We find no ambiguity in the relevant policy provisions, because
Breed v. Insurance Co. of North America, 46 N.Y.2d 351, 355, 413 N.Y.S.2d 352, 355, 385 N.E.2d 1280, 1282 (1978) (citations omitted). That the district court construed the exclusionary clauses otherwise does not in itself establish that the policy is ambiguous or that an alternative construction is objectively reasonable. Id. at 355, 413 N.Y.S.2d at 356, 385 N.E.2d at 1283 ("It is, however, for this court to say, as a matter of law, whether reasonable men may reasonably differ as to such meaning, or whether the indulgence of the lower courts has not written a new contract for the parties and extended the defendant's liability beyond the plain and unambiguous language of the policy.") (citation omitted); see also Glusband v. Fittin Cunningham & Lauzon, Inc., 892 F.2d 208, 212 (2d Cir.1989) ("[W]e cannot ignore the fact that insurance systems rely upon predictability of risk and that predictability will be seriously diminished or destroyed if courts refuse to abide by limitations on insurance policies.").
Having determined that the assault and battery exclusion is unambiguous, we have no reason to consider extrinsic evidence or the applicability of the contra proferentem rule.
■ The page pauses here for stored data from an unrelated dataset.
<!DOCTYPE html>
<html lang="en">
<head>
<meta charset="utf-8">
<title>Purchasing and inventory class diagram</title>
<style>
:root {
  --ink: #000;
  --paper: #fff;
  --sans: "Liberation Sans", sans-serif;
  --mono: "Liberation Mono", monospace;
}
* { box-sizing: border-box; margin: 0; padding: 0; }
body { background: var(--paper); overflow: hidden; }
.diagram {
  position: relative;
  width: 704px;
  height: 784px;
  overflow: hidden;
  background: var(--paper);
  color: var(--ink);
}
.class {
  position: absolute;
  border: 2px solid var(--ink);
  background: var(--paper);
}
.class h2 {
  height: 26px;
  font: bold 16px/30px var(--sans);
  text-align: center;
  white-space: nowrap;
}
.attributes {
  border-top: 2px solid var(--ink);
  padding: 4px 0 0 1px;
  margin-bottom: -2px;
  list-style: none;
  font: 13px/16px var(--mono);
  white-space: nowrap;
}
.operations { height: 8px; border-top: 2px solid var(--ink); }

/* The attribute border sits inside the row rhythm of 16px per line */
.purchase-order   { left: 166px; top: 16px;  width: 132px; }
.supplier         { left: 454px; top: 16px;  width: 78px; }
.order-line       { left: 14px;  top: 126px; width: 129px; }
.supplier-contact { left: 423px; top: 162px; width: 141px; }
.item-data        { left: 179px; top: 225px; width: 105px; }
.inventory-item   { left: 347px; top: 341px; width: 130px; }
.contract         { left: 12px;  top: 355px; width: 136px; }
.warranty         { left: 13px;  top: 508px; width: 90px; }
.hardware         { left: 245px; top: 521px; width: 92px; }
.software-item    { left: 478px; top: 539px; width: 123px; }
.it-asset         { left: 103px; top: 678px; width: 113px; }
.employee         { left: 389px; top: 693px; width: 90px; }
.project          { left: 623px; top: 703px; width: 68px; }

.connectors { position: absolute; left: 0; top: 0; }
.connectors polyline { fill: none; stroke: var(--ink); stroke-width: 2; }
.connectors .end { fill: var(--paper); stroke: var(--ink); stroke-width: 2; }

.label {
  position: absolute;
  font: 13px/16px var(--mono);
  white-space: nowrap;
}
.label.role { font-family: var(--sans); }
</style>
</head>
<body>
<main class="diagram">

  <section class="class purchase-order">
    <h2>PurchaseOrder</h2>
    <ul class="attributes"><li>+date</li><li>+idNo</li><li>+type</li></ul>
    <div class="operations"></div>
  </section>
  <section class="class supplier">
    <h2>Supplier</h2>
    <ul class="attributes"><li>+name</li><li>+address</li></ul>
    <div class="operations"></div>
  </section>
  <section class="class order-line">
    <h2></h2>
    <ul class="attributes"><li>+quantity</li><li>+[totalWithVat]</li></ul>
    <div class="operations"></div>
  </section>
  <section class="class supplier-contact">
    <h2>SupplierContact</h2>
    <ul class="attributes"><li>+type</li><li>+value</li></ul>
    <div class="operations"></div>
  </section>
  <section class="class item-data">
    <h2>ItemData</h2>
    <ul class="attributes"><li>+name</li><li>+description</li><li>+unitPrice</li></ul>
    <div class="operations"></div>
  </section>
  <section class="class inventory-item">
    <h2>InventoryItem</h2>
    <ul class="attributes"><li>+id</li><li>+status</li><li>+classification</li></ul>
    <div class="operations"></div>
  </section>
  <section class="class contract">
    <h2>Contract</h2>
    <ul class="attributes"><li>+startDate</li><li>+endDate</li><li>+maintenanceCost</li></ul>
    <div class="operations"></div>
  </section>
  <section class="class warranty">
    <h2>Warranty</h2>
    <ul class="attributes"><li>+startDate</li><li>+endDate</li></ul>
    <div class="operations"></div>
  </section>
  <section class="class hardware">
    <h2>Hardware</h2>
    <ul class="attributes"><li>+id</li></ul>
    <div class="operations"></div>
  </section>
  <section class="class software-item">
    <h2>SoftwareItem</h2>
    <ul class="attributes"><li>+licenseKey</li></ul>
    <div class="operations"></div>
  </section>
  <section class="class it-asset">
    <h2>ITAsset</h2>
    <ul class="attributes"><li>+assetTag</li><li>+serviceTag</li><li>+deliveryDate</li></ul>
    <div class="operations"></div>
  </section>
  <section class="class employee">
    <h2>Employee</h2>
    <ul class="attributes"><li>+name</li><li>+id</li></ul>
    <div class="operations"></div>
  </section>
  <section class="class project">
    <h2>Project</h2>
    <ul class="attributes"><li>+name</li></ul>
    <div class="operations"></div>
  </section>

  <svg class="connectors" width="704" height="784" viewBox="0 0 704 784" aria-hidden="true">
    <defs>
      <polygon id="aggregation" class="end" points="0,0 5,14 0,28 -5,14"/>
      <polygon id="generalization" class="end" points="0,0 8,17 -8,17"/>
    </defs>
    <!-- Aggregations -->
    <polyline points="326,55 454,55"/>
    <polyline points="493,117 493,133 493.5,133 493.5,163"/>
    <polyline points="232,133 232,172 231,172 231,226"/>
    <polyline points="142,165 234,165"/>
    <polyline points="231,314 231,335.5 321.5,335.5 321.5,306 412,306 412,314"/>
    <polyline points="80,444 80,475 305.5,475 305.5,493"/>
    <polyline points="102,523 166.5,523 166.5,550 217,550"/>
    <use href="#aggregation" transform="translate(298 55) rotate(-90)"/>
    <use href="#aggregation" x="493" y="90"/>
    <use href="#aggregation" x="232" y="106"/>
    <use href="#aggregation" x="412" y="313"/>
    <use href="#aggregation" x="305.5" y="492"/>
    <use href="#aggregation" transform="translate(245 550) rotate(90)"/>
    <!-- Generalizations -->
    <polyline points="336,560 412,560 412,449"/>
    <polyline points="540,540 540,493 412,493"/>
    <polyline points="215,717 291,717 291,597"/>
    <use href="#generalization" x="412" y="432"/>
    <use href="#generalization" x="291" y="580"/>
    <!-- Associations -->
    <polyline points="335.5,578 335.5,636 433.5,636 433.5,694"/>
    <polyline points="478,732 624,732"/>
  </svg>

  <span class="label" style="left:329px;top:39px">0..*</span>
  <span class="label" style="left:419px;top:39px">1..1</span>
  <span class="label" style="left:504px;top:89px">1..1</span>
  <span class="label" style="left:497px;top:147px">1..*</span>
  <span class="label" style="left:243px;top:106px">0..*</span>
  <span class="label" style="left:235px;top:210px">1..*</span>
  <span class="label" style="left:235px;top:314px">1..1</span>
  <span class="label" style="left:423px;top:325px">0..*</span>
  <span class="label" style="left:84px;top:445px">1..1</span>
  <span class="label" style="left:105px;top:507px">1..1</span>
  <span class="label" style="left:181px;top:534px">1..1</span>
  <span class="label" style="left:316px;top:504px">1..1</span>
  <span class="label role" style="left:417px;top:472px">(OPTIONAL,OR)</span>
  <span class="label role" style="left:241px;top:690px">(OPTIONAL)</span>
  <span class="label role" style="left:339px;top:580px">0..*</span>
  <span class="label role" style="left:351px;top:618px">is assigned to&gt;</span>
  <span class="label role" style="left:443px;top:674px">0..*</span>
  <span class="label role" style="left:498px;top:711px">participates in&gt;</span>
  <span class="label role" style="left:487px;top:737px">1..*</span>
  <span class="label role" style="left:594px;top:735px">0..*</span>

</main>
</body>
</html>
See Breed, 46 N.Y.2d at 353-54, 413 N.Y.S.2d at 354-55, 385 N.E.2d at 1282; Couch on Insurance § 15.83 (1984).
Waterfront advances an alternative basis for coverage, which the district court did not reach. Waterfront argues that the assault and battery clause is limited by its language to losses "caused" by the insured or its employees, whether by instigation, direction or omission; that the exclusion therefore refers only to assault or battery that the policyholder directly precipitated or failed to stop, rather than to remote acts of negligence that are not the direct cause of the assault and battery; that its negligence in part consisted of permitting the use of its bathrooms by both sexes, a violation of the applicable building code; that this separate and distinct underlying cause of the assault falls outside the assault and battery exclusion; and that UNI owes full coverage if any part of the claim is within the scope of the policy.
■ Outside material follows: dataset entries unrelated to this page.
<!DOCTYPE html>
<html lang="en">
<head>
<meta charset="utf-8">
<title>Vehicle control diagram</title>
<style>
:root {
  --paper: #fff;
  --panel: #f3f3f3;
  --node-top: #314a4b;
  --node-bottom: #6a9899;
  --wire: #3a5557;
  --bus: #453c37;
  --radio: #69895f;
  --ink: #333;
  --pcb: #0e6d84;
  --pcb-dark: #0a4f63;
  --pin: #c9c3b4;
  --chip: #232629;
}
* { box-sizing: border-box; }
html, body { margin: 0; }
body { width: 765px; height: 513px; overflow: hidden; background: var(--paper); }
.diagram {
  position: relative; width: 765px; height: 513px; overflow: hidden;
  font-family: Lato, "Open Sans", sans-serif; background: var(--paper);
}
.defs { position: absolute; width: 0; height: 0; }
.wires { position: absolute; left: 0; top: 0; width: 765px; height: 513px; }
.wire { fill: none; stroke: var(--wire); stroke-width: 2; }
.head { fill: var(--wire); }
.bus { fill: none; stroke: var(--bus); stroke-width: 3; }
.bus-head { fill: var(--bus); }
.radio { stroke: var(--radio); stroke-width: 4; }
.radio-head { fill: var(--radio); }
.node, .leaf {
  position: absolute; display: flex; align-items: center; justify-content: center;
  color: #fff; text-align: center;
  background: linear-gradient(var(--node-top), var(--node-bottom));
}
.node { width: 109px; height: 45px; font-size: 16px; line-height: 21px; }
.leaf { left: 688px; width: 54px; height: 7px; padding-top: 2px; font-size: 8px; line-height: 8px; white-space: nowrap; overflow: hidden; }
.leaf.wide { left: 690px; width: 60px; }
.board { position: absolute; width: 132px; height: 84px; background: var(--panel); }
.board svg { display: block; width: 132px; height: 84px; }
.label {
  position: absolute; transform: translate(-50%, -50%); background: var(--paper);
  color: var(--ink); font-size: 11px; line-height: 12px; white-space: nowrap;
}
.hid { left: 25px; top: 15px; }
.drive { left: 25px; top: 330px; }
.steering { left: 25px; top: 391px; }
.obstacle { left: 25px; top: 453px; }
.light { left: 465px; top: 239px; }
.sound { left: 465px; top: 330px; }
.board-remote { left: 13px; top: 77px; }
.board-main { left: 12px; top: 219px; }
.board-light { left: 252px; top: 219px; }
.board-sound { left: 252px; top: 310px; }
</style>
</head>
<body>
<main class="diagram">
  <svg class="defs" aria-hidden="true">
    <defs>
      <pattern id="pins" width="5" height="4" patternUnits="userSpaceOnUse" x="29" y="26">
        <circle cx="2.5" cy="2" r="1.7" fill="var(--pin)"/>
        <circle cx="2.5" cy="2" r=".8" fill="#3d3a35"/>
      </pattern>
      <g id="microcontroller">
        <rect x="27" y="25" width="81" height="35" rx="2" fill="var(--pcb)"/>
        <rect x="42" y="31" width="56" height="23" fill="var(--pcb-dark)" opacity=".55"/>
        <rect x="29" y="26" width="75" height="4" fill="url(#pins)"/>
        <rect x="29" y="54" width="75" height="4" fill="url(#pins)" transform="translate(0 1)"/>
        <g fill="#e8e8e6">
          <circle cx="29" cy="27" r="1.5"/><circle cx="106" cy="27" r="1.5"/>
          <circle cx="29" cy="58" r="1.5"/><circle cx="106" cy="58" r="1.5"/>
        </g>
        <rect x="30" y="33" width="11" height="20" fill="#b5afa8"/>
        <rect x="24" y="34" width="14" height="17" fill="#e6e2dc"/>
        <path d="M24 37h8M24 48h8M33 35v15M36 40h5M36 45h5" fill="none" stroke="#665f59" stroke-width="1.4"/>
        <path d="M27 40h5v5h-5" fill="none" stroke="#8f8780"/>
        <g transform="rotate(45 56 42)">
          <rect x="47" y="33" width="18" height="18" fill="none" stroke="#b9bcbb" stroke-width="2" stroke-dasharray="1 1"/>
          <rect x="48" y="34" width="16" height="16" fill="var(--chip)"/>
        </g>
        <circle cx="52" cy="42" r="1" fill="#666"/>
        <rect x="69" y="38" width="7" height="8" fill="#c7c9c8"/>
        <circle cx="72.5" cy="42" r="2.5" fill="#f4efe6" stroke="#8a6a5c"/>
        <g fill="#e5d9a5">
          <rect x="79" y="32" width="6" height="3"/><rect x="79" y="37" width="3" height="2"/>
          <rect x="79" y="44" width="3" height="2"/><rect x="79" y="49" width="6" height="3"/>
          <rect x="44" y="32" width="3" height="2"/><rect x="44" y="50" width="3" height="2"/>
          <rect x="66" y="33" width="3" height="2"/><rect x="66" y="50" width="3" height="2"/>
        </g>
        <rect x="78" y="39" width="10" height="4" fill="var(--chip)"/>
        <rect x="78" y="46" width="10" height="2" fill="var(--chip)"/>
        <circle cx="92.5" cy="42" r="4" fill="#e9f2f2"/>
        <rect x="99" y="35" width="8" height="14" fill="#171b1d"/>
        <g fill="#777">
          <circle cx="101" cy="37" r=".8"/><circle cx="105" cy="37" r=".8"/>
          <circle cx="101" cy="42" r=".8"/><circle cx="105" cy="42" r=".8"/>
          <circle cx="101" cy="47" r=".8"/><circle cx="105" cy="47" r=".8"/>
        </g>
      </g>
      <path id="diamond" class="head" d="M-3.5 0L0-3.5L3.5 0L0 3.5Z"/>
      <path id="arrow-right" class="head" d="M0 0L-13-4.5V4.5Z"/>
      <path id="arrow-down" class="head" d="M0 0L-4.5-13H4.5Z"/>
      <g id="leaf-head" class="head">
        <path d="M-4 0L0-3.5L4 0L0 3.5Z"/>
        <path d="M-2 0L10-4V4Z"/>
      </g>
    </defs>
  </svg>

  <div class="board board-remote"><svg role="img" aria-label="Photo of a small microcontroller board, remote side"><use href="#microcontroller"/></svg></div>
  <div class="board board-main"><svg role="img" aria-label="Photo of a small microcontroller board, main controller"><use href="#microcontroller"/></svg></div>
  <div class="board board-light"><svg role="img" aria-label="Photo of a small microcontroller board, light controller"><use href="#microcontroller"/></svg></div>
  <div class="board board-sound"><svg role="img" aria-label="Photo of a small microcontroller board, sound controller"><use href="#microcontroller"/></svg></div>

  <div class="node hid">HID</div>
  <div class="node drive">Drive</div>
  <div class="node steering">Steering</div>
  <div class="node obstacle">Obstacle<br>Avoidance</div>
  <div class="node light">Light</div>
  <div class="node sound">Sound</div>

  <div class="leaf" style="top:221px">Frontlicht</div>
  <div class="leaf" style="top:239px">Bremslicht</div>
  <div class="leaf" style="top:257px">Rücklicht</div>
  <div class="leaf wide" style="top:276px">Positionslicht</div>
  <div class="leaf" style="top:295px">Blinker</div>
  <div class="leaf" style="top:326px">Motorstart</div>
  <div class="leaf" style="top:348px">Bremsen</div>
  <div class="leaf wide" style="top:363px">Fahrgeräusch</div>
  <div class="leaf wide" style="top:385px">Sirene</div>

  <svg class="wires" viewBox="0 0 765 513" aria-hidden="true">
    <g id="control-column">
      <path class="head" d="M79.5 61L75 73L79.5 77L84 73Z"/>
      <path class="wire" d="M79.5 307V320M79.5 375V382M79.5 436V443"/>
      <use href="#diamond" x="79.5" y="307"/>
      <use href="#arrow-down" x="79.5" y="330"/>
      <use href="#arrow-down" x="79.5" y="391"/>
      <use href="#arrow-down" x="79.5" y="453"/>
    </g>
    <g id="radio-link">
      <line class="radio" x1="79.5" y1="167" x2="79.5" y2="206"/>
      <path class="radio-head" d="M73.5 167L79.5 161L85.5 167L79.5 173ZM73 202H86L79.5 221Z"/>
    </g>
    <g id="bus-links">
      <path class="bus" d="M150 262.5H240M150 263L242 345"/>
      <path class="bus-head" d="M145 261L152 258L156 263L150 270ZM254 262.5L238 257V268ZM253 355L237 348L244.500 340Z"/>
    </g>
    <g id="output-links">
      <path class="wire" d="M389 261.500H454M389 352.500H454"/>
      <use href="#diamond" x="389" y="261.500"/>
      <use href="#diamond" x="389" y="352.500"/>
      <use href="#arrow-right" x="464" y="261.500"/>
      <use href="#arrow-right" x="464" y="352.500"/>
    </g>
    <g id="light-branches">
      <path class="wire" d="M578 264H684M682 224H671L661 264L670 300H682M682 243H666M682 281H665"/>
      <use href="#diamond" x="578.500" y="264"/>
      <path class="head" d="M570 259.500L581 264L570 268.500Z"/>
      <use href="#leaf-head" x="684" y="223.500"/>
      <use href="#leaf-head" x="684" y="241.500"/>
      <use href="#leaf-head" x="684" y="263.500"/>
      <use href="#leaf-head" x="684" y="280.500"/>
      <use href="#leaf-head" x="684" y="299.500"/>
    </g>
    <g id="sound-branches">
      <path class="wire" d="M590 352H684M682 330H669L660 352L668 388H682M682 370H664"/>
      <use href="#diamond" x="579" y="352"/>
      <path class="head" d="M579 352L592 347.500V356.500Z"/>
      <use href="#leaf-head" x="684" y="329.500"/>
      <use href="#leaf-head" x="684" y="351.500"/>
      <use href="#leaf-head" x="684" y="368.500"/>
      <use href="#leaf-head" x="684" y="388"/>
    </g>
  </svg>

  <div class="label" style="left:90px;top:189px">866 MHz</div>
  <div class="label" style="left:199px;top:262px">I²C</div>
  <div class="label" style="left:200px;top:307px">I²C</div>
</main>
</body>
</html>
This Court has already rejected that same argument raised by Waterfront in another case. In United National Ins. Co. v. The Tunnel, Inc., a patron named Jeffrey Bernstein sued The Tunnel in state court after he was brutally beaten by the club bouncer. Bernstein alleged two causes of action: (a) assault and battery, and (b) negligent hiring of the bouncer. Waterfront argued that the assault and battery exclusion does not bar coverage where one of the negligence theories charges that the insured caused the assault and battery indirectly. UNI contended
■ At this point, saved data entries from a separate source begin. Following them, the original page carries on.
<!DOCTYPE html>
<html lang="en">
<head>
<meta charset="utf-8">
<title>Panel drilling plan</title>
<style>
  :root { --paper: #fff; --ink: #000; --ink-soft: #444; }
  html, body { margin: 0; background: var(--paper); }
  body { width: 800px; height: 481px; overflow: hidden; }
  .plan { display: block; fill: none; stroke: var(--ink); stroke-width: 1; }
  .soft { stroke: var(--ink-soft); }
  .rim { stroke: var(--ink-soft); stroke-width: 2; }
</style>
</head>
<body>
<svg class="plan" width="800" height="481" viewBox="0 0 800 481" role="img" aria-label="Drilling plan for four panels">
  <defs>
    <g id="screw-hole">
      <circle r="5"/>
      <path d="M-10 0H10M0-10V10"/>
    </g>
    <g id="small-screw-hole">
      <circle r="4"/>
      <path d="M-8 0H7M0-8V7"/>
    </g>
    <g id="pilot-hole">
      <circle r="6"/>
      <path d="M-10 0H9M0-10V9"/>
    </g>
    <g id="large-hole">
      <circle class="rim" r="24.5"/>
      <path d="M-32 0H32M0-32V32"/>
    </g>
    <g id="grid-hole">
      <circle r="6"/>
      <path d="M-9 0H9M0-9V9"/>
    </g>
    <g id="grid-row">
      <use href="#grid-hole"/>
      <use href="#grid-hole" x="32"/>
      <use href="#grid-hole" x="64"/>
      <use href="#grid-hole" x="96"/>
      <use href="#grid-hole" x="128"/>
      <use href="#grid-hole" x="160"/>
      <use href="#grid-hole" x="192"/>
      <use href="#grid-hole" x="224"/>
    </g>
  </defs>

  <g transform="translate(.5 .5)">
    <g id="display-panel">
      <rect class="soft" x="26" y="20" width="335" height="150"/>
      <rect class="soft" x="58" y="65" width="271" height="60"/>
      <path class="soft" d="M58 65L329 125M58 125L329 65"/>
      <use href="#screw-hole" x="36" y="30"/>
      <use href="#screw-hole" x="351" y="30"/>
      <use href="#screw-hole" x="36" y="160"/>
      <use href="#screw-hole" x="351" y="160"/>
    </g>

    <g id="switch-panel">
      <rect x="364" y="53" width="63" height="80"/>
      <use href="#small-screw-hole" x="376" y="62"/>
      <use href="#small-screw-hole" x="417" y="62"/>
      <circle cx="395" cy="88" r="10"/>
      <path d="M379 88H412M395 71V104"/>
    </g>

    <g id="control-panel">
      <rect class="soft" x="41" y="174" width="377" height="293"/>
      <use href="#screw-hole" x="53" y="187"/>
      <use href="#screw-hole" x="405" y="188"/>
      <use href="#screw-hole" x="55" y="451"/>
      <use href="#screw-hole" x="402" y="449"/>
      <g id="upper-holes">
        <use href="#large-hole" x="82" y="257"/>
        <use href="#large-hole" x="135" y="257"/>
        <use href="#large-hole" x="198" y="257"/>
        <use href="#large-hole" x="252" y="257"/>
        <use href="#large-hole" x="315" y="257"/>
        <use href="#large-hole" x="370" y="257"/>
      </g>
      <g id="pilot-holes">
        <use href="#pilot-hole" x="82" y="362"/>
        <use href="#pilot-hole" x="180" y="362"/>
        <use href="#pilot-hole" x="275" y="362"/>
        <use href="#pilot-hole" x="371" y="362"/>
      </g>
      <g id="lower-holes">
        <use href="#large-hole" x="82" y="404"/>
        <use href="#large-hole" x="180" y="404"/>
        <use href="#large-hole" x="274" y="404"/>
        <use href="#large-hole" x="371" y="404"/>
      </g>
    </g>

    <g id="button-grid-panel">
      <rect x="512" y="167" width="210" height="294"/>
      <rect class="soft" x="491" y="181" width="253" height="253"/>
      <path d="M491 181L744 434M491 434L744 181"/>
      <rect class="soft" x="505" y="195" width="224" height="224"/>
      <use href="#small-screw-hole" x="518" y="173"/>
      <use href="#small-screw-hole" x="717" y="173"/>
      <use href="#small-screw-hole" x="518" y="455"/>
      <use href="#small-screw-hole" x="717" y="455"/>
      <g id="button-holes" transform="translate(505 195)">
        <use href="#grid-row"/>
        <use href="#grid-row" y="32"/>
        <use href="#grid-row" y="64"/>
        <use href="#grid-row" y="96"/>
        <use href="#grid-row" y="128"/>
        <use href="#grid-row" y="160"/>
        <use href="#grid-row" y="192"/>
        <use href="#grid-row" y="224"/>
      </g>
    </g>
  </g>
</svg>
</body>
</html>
988 F.2d at 354 n. 1. Similarly, Ms. Ortiz's cause of action alleging negligent maintenance of The Tunnel's bathrooms is premised upon an assault and battery caused by an "omission by" the insureds, and is therefore unambiguously excluded from coverage.
The assault and battery exclusion in the UNI policy precludes coverage for claims arising out of the attack on Ms. Ortiz. The policy contains no obligation to defend or indemnify Waterfront or The Tunnel, Inc. with respect to Ms. Ortiz's claim. The judgment of the district court is reversed, and the district court is directed to enter judgment consistent with this opinion.